What is he like? He is introduced to us as a “small, skinny, sallow-faced man, bony, angular and puny”, who is “thoroughly crooked, a sanctimonious knave”.
What makes him a Friday Fiend? When we first meet Thenardier near the beginning of the book he is extorting large amounts of money from the poverty-stricken Fantine on the pretext of needing it to feed and clothe her daughter Cosette. We also see him stealing from corpses after the battle of Waterloo – he subsequently claims to have been a sergeant in Napoleon’s army, hence the name of his inn, The Sergeant of Waterloo. Later in the book he causes further trouble for our hero, Jean Valjean.

Many people consider Inspector Javert to be the villain of Les Miserables but I disagree. Yes, Javert also makes life very difficult for Valjean, but he behaves the way he does because of his belief in upholding the law no matter what. I don’t see Javert as an evil character, unlike Thenardier who cares about nothing but himself and his latest money-making schemes.

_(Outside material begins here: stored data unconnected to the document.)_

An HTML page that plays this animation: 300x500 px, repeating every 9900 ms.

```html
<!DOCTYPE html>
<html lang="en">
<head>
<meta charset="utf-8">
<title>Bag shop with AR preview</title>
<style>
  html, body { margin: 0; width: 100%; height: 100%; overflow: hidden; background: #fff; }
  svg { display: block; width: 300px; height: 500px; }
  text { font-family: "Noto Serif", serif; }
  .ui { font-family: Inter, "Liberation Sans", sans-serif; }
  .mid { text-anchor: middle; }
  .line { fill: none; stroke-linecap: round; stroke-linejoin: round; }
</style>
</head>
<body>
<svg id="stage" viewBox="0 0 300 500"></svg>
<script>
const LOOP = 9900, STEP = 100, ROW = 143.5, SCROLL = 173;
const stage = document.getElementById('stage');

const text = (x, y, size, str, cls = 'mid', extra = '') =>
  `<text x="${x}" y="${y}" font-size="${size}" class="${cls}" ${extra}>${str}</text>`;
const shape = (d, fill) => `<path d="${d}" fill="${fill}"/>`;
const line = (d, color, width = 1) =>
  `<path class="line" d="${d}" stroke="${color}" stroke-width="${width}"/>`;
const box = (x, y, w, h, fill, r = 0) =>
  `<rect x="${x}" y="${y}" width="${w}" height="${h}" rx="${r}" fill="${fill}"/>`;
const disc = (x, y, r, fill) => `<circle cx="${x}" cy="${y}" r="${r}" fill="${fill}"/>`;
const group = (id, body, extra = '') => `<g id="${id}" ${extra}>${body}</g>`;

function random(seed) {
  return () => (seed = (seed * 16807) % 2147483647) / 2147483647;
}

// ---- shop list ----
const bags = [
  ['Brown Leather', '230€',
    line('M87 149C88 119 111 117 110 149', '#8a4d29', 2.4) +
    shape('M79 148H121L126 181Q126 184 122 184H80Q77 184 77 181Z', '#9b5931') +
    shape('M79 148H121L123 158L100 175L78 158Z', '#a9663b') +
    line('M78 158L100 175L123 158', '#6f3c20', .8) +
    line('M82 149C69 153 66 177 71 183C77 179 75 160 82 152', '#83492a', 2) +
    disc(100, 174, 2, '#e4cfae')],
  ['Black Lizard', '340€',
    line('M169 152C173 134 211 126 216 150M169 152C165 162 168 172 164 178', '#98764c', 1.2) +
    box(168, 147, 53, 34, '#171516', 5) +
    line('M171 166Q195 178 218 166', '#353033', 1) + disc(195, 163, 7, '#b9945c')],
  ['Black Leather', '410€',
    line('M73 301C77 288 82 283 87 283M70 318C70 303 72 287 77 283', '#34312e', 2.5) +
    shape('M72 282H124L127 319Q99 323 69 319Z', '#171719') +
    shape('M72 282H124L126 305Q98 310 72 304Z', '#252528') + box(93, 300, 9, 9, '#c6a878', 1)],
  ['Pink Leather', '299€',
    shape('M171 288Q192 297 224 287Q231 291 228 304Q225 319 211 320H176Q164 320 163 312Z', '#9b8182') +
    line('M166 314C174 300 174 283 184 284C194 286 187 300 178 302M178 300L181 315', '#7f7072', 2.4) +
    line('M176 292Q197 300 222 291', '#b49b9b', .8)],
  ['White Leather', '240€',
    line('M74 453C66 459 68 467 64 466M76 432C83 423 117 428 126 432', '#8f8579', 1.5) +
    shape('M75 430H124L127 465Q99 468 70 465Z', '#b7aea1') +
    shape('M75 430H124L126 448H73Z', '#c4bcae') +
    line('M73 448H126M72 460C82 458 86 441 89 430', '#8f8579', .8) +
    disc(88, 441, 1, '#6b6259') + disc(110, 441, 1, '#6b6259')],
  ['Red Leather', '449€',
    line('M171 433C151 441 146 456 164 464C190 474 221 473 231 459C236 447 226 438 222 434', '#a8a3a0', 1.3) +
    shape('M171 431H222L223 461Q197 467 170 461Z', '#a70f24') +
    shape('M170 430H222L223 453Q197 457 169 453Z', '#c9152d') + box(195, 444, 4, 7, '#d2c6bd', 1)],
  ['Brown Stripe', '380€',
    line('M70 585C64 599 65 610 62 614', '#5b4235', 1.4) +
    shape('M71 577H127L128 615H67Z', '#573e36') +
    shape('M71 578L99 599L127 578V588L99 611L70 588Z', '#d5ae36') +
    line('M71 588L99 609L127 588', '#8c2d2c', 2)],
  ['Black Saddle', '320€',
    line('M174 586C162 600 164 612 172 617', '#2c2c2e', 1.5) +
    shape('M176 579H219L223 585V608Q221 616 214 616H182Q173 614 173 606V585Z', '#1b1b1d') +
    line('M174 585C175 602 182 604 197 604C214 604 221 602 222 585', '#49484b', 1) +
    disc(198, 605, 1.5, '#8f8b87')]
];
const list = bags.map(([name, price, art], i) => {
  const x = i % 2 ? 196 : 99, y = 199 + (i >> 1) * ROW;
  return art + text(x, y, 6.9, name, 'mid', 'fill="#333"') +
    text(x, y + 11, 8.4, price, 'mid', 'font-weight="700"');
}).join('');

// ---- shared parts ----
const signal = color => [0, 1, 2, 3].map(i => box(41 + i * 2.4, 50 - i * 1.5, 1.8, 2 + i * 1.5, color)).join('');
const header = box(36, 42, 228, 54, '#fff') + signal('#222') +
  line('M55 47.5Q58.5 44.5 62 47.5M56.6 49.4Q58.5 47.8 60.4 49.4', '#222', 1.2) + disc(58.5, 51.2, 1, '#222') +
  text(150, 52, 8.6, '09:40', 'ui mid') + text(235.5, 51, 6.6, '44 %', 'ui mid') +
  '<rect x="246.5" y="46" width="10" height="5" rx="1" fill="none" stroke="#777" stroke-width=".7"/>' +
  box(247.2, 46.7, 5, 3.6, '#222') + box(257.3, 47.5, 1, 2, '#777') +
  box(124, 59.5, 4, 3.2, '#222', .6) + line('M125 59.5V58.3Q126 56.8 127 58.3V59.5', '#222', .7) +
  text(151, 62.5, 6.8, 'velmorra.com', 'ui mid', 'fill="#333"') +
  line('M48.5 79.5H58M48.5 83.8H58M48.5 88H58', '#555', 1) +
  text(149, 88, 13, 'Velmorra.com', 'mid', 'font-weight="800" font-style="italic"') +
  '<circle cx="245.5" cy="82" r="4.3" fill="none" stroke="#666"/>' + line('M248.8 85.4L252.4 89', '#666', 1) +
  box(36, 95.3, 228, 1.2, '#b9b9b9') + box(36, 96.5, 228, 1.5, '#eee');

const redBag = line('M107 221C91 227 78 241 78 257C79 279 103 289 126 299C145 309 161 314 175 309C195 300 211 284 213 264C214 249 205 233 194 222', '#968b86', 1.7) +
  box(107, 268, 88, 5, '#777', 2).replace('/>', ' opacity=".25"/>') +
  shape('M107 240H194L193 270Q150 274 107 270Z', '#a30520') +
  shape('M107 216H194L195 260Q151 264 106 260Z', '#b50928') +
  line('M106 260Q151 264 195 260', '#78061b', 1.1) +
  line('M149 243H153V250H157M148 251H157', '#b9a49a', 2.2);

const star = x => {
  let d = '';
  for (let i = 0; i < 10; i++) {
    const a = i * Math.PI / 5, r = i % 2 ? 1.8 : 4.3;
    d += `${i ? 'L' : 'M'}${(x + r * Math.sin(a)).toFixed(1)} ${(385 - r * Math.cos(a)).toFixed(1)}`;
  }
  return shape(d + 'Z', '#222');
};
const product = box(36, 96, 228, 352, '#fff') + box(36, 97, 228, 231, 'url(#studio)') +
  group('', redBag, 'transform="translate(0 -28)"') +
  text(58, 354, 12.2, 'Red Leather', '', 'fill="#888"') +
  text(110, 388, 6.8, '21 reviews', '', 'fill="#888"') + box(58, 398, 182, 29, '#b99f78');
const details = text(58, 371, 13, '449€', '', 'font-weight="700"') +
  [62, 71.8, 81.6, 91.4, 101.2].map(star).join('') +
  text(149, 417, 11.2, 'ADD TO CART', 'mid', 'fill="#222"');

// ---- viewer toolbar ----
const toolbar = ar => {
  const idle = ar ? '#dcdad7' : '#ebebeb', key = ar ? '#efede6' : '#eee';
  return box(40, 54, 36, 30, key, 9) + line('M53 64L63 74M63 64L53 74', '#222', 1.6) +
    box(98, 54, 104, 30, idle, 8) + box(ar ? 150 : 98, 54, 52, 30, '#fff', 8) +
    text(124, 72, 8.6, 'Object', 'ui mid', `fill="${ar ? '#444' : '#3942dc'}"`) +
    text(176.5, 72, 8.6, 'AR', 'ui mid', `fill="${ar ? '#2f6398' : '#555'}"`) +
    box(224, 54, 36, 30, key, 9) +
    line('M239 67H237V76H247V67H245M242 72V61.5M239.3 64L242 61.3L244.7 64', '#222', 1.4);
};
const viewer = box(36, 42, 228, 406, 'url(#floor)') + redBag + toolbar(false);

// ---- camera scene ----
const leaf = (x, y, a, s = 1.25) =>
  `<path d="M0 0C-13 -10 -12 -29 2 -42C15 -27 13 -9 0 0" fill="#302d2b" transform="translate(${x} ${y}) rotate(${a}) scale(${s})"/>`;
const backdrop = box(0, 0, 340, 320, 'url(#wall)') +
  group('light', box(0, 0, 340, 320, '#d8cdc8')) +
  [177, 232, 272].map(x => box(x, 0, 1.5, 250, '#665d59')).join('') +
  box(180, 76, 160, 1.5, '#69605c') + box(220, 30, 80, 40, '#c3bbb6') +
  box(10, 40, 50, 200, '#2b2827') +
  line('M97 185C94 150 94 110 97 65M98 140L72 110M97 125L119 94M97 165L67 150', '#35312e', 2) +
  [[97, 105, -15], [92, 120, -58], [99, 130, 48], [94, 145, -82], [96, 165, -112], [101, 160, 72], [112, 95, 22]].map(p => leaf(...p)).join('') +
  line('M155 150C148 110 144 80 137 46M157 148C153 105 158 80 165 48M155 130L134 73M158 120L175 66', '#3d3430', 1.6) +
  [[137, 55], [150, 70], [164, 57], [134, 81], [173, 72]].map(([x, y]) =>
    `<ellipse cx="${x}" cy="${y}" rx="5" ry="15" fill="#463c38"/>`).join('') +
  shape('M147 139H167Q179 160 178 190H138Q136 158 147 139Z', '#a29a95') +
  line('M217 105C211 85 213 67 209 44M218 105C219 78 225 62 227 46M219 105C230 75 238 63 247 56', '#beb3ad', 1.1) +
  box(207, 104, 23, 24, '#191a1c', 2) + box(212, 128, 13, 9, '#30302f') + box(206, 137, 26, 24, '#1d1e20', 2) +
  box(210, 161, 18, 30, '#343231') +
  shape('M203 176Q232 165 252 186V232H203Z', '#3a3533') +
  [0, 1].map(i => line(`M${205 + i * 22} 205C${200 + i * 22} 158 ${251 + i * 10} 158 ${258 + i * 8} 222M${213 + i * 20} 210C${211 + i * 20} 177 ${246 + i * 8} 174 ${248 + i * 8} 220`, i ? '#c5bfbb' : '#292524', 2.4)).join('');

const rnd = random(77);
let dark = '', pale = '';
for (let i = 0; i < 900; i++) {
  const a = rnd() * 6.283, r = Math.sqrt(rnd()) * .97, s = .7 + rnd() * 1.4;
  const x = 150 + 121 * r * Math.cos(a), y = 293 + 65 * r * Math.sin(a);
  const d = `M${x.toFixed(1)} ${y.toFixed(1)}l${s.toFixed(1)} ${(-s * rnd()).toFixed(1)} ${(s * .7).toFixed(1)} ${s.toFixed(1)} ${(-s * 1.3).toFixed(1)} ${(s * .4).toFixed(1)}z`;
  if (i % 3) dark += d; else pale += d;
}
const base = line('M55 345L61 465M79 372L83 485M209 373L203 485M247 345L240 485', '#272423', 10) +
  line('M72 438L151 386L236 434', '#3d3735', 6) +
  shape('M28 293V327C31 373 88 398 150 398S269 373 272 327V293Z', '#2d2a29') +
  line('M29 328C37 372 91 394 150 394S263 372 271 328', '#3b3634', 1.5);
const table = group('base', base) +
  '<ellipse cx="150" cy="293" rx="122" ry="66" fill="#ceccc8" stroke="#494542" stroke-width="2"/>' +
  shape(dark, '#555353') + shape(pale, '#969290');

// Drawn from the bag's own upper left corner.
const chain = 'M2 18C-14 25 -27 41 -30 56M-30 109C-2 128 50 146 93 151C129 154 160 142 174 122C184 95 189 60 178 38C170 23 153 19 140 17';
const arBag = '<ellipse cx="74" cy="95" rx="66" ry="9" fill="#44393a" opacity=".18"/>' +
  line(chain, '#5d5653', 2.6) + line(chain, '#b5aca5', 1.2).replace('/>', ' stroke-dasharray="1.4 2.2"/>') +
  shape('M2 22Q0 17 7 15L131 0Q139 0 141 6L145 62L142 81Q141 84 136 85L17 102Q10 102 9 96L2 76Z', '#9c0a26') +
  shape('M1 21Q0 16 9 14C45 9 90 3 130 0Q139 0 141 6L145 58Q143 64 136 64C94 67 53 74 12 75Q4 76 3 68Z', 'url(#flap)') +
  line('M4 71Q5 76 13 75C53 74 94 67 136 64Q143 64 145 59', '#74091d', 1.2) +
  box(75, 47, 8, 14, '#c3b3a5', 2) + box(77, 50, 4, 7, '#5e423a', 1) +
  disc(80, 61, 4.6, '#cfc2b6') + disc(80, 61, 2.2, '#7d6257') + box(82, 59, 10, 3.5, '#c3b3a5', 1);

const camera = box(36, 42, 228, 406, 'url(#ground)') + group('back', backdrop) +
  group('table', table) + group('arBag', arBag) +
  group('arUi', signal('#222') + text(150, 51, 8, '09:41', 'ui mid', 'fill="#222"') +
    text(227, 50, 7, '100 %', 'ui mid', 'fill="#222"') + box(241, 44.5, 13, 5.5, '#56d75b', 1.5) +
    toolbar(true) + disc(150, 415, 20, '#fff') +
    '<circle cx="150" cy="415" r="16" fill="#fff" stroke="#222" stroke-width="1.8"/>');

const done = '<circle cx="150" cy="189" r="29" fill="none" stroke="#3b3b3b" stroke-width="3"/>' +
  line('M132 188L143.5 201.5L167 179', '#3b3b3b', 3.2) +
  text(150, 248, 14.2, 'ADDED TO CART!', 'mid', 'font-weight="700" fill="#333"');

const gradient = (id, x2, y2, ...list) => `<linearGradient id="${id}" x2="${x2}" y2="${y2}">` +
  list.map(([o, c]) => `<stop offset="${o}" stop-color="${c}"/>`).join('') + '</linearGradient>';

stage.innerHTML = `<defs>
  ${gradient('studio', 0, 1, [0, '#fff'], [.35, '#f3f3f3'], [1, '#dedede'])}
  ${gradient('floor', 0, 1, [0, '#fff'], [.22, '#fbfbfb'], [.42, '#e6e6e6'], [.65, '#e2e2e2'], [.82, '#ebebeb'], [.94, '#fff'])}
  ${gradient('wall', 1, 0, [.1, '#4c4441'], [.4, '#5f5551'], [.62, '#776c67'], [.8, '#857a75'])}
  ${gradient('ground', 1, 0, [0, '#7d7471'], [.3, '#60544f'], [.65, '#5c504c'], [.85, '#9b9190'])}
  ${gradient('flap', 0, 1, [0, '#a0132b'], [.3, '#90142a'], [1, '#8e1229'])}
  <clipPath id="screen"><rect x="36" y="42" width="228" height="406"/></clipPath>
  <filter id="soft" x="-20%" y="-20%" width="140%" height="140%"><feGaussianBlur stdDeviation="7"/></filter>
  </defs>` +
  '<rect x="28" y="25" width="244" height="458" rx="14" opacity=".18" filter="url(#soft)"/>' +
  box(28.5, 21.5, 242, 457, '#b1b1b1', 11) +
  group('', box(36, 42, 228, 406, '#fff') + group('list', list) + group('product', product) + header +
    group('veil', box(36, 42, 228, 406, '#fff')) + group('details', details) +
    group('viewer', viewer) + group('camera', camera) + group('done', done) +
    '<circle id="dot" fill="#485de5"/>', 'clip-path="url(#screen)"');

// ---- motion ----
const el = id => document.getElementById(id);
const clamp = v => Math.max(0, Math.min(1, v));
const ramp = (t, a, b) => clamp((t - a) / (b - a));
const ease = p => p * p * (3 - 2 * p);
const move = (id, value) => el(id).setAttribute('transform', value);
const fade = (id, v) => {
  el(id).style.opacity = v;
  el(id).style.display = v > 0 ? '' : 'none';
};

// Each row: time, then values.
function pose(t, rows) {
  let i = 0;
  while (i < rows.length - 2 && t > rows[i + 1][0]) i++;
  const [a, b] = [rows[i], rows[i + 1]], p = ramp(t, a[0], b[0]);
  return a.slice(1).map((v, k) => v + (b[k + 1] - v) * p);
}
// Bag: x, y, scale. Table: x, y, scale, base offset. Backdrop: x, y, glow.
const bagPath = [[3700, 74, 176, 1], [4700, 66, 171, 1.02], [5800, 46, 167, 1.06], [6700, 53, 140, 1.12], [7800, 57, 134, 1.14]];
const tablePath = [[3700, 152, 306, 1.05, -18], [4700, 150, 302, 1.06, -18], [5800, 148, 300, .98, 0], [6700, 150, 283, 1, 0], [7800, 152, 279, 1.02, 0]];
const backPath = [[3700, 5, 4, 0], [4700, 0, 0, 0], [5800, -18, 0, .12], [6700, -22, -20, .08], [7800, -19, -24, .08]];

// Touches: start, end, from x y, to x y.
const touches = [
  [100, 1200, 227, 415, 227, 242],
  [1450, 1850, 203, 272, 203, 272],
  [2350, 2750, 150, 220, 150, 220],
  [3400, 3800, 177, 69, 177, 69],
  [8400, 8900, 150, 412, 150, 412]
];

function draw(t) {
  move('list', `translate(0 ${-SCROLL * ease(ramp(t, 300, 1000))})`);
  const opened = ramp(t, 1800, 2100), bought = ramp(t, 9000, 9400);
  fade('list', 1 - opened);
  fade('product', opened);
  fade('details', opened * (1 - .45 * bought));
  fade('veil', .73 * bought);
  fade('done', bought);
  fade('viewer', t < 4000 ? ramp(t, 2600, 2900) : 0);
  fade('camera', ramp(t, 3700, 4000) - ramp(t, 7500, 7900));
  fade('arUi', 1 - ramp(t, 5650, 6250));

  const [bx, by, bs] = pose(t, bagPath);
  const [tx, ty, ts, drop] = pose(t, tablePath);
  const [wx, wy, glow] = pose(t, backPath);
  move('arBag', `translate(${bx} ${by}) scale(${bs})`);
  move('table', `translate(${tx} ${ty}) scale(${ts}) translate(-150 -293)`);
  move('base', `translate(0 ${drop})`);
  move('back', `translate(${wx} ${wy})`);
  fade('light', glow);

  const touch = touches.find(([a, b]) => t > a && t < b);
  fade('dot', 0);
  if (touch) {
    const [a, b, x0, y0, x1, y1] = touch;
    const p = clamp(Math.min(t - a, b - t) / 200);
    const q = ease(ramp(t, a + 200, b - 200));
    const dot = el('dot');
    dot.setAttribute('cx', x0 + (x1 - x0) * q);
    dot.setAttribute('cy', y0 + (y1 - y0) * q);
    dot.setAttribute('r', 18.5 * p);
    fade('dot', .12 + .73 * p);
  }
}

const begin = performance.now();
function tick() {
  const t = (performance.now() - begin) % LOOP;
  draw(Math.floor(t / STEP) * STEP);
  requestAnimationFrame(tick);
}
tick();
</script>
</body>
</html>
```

Redeeming features: I can’t think of any – can you? His wife Madame Thenardier is equally unpleasant but at least appears to love her daughters, whereas Thenardier doesn’t seem to care about anybody.